- It is an opportunity to trim weight. While I am not a Muslim, I do try to fast (no food/ liquid intake) during the office hours as respect to my Muslim colleagues. While there is a designated dining area for those who are not fasting, I opine that it would be good to empathize with them, at least while in the office. I admit though that there might be days when it would be unbearable and I would need to at least drink. (Note: Restaurants are open but only offers take away orders, however, it is usual business at night.)
- There seems to be a general reduction in noise. Apparently, playing music is discouraged particularly at public places. You may play music in the car and house as long as it is kept low.
- There are bountiful of charitable works happening. However, please beware of non-residents who take advantage of the holy month as some of them pretend to be beggars (begging is not permitted in this country). These charitable works have to be coursed through Red Crescent and other organizations. At work place, it is quite common to gather funds for less fortunate staff who have needs for their vacation at their home country or other reasons.

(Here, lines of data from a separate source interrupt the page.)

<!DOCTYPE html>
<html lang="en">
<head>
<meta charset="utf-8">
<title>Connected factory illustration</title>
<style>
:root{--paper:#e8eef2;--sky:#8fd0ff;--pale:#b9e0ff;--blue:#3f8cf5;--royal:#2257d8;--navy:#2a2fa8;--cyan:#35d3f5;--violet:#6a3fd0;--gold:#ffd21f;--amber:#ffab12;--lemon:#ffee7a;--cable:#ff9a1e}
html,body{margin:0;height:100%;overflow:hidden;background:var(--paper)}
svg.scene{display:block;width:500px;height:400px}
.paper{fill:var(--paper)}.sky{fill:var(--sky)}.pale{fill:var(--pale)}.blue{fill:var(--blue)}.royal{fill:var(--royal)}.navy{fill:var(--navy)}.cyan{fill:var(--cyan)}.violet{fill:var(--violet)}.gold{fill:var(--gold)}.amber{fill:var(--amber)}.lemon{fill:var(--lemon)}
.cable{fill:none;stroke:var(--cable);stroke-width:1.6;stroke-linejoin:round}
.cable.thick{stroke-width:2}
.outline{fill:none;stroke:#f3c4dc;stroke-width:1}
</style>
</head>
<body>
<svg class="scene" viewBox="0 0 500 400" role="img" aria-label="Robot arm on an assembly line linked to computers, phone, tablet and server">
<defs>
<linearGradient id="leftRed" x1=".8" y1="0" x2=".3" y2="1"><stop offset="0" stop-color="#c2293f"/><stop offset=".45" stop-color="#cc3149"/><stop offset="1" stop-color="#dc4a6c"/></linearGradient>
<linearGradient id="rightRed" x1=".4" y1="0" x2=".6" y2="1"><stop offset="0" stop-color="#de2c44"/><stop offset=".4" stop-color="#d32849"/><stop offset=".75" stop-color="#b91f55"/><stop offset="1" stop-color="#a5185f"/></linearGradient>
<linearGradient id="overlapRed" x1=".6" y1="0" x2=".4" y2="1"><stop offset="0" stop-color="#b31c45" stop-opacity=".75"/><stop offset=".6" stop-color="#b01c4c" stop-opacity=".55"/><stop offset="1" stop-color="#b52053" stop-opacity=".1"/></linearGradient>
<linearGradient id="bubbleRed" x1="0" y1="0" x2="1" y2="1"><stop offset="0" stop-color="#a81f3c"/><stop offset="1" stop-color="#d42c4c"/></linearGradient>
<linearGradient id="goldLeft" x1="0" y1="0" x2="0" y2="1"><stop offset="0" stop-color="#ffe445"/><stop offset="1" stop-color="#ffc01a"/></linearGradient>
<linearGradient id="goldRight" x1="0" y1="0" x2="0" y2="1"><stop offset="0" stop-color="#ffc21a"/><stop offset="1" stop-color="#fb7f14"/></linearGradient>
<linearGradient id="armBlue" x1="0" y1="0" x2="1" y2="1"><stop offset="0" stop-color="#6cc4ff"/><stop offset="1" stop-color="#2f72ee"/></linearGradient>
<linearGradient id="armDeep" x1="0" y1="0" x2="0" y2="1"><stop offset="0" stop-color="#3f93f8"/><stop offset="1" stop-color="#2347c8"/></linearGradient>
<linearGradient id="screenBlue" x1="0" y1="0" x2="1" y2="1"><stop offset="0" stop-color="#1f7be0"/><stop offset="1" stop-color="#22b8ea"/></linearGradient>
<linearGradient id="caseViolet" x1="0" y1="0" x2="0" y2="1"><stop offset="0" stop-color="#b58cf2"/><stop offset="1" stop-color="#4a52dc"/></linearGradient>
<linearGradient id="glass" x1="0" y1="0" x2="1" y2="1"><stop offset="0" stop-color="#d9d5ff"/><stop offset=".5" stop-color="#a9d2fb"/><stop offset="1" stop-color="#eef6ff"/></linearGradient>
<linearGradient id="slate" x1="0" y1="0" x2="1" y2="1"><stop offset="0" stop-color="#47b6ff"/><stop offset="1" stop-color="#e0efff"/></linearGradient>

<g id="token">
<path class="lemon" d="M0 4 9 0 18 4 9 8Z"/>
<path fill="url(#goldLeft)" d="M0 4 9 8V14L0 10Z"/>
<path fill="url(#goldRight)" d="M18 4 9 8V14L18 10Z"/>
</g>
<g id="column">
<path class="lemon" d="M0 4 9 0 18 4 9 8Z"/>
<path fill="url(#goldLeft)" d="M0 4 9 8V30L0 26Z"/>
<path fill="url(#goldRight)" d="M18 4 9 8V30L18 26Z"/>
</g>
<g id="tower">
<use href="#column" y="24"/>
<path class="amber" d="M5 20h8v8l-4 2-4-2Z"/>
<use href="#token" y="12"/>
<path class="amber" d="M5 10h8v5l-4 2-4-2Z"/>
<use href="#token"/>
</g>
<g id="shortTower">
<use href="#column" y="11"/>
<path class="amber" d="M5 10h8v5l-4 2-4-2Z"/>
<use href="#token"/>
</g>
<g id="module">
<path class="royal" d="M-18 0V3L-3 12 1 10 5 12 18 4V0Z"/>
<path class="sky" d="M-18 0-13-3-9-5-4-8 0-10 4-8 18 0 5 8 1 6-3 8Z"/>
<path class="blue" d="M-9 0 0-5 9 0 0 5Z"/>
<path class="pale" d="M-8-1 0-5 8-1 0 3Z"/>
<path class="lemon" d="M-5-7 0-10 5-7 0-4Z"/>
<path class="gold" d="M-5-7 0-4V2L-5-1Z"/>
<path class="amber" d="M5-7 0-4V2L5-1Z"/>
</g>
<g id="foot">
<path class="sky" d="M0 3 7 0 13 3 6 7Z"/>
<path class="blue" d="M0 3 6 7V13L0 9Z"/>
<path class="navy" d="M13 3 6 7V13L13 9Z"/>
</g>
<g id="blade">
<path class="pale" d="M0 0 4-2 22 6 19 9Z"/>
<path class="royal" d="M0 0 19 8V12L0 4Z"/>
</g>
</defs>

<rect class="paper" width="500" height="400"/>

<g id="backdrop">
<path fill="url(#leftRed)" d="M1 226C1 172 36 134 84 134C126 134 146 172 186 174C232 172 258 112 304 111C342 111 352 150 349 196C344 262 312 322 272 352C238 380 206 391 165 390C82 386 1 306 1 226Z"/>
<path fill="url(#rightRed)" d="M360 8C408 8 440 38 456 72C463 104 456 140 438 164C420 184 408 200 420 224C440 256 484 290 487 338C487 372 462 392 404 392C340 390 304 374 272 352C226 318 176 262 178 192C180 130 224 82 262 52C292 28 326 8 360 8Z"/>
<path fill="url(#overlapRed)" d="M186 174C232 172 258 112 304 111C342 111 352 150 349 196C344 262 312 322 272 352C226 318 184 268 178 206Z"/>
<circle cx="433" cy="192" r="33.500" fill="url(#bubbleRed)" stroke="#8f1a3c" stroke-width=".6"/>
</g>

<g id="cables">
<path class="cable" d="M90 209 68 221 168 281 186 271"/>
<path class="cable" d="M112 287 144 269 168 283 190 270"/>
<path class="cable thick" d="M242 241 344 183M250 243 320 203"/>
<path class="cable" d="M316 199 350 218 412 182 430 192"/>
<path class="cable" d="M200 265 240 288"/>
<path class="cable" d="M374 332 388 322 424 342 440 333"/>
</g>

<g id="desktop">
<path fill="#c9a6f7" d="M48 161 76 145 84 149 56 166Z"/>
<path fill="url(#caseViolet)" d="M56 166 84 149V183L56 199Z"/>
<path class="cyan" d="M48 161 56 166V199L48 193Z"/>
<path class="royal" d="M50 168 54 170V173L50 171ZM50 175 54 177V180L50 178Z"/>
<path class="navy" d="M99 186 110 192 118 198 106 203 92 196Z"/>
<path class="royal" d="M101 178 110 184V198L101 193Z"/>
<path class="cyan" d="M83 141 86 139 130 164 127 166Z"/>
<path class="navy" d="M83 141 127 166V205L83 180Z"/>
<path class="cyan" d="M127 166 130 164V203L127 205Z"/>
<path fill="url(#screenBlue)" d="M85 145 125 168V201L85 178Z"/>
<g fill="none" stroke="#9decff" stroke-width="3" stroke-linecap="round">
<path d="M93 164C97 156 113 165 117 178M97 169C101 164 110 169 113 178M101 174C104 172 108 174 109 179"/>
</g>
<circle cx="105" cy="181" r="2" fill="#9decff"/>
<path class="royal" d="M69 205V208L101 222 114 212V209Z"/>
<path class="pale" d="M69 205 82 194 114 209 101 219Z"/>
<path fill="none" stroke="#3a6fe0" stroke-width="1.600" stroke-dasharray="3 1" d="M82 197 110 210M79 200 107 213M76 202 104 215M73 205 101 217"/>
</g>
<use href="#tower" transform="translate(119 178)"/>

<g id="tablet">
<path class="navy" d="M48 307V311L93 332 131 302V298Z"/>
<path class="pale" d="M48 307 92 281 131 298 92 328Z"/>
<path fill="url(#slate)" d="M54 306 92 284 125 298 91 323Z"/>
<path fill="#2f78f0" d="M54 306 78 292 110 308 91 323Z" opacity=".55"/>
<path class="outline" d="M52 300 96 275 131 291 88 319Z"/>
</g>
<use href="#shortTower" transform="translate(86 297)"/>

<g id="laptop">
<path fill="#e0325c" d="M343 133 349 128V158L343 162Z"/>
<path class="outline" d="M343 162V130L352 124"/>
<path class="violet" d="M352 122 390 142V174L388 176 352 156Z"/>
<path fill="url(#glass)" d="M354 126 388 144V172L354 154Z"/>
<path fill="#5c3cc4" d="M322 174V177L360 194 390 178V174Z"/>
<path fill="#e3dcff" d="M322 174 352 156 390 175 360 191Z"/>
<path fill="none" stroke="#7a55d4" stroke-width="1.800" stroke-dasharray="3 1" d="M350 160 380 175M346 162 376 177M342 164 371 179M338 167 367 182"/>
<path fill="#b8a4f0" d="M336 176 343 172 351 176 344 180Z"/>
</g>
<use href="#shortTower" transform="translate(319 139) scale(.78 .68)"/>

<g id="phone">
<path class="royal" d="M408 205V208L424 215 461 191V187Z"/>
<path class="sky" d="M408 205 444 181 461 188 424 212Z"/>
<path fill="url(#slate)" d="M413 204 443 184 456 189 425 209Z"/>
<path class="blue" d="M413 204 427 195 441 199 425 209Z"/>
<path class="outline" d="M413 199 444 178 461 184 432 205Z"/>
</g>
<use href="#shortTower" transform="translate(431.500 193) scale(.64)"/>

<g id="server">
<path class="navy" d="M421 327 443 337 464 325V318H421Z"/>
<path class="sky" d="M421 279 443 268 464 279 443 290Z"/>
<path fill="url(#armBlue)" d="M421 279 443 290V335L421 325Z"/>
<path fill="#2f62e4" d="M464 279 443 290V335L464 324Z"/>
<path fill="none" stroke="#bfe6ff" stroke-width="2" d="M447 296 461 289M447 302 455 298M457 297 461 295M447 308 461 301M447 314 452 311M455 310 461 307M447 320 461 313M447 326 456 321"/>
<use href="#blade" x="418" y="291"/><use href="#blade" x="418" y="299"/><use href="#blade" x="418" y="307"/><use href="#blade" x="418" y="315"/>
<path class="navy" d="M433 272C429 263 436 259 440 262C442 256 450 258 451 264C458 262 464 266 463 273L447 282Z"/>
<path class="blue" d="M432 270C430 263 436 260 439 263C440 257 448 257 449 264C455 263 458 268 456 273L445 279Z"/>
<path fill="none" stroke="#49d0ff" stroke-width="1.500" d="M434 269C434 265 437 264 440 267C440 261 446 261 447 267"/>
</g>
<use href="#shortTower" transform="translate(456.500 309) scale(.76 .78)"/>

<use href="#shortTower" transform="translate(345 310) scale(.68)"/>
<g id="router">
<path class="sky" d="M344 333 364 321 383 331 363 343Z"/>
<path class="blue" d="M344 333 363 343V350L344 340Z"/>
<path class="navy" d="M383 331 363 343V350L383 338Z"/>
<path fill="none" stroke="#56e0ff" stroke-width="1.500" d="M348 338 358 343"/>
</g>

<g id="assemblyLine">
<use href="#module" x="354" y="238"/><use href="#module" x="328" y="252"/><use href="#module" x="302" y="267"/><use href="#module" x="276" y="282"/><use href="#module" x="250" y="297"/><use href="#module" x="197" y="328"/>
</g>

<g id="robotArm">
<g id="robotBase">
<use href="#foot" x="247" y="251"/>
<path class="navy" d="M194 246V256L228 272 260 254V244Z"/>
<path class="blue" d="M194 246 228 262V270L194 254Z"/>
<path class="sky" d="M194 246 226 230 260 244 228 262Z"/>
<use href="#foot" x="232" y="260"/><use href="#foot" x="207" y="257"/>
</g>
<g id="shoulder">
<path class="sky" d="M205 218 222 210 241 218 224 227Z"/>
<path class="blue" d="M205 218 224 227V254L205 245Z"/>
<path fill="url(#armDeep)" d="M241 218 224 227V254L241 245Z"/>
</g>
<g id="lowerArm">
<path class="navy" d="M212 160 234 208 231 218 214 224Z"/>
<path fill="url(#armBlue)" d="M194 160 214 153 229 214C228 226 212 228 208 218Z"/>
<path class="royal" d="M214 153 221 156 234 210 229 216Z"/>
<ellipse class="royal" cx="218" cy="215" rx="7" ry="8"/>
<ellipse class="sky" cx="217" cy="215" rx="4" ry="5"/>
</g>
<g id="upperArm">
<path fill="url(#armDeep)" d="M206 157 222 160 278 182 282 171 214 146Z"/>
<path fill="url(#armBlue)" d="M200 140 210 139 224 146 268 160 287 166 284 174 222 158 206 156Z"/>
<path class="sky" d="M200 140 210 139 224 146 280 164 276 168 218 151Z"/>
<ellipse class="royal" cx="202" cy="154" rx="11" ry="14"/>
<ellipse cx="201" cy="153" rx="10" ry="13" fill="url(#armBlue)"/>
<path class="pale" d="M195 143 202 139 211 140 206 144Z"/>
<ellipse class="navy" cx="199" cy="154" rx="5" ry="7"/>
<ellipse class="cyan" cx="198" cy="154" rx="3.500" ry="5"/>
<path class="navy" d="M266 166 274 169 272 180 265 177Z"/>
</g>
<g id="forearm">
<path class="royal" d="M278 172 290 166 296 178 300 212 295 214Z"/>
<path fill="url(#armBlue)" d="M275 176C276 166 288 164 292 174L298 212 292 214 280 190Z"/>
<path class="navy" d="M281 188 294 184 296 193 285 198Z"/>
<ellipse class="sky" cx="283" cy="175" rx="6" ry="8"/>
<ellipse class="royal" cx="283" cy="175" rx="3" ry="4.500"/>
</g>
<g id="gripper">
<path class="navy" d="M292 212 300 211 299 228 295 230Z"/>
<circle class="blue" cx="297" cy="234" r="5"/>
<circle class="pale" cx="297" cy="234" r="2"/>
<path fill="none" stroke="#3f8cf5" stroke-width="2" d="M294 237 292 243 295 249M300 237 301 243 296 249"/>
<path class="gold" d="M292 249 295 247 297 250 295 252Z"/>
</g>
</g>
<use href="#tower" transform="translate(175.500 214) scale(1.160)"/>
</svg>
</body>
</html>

- As the Ramadan concludes, the Eid celebration tends to be very colorful and indeed jovial. In a way, it looks and feels like Christmas. If you are a tourist planning to visit UAE, I suggest to not travel during Ramadan as most of the places of interests have limited operating hours, particularly the dining spots. But it would be a great idea to time your visit during the 3-day Eid celebrations.
While there are not so good things that I do not like during Ramadan, such as crazy driving (as some drivers get impatient as they are hungry and/ or lack sleep) particularly when they tend to ‘fly’ in time for iftar, possible decrease in efficiency and effectiveness at work to a certain extent (although it is a calculated risk and is understandable), and people taking advantage of this holy occasion to misrepresent themselves as in need, I still look forward and will always look forward to Ramadan even if I am not a Muslim. Above all the reasons I mentioned, partaking in the sacrifices, togetherness and sharing is what I like best.
2 thoughts on “Why a Non-Muslim (like me) love Ramadan?”
Where you going for Eid holiday this year?
When we visited Bangladesh in summer of 2012, I received iftar invites too. So much fried food though!
Not going anywhere, although it was so tempting to book a trip to India last week because of the airfare deals. But I would need my leave credits for the Christmas-New Year break. 🙂 The locals normally served traditional food during iftar (if done at home), that would be a combination of lamb and/ or other meat, vegetables and rice.